> [Supplied data]:
>>>>>
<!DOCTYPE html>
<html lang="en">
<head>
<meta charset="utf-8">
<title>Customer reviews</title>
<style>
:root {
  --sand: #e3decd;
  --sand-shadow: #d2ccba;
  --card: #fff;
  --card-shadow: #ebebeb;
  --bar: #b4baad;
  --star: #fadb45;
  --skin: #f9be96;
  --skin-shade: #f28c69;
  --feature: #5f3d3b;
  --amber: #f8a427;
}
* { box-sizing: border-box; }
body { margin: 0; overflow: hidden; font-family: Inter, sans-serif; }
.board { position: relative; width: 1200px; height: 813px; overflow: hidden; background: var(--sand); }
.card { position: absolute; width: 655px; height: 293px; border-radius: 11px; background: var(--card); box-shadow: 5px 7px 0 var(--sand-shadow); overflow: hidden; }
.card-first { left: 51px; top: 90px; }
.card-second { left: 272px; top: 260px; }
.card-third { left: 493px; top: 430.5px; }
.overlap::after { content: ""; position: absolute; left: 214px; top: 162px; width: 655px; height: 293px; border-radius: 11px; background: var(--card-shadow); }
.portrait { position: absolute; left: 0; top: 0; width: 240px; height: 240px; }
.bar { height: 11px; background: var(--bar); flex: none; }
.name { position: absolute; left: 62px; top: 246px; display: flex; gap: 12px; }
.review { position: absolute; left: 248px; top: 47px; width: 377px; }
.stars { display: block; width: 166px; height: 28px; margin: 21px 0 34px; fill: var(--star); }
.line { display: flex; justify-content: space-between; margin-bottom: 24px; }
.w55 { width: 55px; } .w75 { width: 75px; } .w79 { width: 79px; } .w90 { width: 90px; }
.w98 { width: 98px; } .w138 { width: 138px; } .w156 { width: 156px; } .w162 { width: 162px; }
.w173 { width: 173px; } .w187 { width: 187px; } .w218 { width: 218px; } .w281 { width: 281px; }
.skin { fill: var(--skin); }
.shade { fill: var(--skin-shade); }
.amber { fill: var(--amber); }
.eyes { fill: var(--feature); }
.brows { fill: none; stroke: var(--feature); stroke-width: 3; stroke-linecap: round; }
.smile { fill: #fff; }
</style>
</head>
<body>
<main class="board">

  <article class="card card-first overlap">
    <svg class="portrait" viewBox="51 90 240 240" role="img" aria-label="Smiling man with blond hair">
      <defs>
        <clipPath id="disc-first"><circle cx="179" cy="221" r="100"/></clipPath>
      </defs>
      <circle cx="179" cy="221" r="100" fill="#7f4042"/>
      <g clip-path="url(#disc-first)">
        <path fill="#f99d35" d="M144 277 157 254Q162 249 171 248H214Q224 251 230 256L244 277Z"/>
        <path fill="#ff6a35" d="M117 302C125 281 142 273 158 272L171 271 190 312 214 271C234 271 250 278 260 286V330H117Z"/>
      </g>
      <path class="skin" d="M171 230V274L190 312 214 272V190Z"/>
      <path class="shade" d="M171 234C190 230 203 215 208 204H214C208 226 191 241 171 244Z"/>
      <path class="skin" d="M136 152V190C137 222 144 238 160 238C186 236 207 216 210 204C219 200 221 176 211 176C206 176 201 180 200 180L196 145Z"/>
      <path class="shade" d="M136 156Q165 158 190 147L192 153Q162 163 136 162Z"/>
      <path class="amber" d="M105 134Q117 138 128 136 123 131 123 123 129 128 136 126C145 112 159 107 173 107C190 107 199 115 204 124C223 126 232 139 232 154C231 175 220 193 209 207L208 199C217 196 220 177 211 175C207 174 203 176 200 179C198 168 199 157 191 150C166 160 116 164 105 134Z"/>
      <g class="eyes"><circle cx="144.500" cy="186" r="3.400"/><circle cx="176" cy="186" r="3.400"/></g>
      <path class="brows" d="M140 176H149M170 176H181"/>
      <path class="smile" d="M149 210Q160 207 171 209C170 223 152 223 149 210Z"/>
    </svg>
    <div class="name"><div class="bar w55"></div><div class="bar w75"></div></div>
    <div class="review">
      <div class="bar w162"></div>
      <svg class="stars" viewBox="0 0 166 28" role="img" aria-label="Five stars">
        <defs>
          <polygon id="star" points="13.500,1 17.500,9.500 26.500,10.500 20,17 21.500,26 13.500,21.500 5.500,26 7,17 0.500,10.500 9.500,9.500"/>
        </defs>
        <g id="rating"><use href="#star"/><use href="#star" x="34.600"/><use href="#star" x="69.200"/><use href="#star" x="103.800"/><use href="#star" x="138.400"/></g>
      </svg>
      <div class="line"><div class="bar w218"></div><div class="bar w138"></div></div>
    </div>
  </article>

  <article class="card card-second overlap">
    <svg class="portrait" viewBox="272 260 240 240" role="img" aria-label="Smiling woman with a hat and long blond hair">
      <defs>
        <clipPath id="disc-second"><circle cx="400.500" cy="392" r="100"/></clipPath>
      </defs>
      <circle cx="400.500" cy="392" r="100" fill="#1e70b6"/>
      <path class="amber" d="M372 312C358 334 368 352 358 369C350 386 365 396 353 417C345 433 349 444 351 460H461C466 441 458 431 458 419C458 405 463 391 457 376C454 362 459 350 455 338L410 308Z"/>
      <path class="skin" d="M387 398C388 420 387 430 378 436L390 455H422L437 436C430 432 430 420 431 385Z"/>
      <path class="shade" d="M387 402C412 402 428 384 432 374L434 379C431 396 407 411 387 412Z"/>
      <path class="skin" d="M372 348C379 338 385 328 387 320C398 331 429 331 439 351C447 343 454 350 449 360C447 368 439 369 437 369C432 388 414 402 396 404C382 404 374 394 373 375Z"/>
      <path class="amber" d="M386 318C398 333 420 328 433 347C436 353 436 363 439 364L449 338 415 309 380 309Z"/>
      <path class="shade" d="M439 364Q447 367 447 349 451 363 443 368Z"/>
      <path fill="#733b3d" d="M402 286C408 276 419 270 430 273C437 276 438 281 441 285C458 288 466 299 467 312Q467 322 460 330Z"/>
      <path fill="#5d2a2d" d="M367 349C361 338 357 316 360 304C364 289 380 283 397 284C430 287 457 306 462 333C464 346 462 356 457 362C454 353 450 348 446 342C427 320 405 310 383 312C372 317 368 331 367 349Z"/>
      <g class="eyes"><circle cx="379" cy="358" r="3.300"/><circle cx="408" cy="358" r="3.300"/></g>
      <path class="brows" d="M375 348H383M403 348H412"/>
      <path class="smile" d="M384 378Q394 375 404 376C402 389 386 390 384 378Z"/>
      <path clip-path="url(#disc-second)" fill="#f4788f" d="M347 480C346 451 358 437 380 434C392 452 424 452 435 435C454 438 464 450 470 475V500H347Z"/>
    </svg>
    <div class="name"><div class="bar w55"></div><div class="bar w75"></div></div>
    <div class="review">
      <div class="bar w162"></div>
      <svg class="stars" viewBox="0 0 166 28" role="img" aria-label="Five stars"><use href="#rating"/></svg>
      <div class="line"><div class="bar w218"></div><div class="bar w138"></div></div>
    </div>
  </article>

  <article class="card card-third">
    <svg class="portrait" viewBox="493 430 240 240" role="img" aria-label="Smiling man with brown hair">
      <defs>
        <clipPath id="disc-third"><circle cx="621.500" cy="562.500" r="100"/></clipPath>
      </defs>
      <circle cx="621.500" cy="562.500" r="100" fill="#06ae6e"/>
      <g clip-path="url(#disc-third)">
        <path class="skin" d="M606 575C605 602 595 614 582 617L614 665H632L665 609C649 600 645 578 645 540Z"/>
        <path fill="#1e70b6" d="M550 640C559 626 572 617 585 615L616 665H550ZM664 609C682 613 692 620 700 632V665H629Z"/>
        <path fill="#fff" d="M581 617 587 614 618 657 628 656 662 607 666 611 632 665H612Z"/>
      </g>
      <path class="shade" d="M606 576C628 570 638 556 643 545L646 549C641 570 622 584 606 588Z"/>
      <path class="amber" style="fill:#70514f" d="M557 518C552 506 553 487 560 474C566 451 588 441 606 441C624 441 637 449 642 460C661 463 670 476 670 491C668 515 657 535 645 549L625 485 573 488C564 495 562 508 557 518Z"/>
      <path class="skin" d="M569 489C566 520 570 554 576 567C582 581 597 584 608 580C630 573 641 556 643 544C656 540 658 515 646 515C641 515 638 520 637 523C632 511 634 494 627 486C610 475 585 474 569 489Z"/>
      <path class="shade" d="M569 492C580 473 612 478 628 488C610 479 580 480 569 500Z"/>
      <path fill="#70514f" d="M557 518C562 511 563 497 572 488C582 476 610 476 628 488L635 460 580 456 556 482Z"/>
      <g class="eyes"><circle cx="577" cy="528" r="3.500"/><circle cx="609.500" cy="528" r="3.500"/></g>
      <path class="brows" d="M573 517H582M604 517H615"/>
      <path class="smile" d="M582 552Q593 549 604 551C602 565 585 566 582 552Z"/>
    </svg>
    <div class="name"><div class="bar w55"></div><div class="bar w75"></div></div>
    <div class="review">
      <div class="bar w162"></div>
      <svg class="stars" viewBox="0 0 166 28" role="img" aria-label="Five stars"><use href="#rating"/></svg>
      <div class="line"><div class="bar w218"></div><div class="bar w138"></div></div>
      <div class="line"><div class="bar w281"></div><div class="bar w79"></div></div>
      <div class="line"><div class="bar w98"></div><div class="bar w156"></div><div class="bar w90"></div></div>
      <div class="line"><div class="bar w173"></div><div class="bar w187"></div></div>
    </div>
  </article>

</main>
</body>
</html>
<<<<<
Give back the records above exactly, limited to the lines between the one holding "man with brown" and the one holding "640C559 626 572", inclusive.

> [Exercise result]:
    <svg class="portrait" viewBox="493 430 240 240" role="img" aria-label="Smiling man with brown hair">
      <defs>
        <clipPath id="disc-third"><circle cx="621.500" cy="562.500" r="100"/></clipPath>
      </defs>
      <circle cx="621.500" cy="562.500" r="100" fill="#06ae6e"/>
      <g clip-path="url(#disc-third)">
        <path class="skin" d="M606 575C605 602 595 614 582 617L614 665H632L665 609C649 600 645 578 645 540Z"/>
        <path fill="#1e70b6" d="M550 640C559 626 572 617 585 615L616 665H550ZM664 609C682 613 692 620 700 632V665H629Z"/>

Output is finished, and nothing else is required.